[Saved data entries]
╔══

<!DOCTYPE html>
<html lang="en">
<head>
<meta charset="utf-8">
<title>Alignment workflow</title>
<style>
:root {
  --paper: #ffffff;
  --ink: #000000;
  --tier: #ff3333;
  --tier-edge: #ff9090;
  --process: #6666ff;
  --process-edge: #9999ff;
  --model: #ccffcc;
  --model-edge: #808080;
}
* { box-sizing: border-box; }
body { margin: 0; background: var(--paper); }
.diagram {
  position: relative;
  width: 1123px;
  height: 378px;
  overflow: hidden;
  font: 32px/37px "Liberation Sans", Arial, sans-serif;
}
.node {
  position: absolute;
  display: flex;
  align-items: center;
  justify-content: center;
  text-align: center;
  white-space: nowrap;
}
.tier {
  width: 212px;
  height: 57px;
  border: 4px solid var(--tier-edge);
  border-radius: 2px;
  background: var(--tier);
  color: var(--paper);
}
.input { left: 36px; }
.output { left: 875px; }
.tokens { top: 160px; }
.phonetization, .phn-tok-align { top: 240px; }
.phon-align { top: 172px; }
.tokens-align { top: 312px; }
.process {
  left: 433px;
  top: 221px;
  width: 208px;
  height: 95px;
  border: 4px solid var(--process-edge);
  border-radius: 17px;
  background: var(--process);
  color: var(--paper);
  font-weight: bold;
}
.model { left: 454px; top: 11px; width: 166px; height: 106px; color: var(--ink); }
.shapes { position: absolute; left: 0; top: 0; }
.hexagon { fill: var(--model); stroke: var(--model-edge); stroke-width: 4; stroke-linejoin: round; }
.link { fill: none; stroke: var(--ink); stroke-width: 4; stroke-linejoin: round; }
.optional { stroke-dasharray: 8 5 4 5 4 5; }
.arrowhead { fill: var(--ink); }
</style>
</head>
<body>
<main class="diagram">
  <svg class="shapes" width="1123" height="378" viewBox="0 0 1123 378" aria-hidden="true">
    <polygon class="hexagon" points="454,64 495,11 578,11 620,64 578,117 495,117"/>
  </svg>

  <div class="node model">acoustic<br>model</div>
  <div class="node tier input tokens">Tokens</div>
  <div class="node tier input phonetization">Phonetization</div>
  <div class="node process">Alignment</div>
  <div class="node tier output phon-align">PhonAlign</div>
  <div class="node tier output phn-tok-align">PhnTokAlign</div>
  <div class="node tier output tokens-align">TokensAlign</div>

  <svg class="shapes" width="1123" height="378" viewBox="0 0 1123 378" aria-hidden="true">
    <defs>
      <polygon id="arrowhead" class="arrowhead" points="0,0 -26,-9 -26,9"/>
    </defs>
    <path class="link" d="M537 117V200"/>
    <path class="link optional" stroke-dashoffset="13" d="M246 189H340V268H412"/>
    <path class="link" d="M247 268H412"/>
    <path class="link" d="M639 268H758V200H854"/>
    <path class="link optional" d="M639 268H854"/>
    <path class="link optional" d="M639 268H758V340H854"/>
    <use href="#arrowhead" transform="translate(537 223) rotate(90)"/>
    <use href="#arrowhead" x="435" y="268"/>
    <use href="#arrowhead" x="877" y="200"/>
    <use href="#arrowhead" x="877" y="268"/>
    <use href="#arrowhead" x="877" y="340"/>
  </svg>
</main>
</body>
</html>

╚══

### WORK ORDER
Count, in the data above, the lines that hold "left". Return only that count.

### WRITTEN ANSWER
5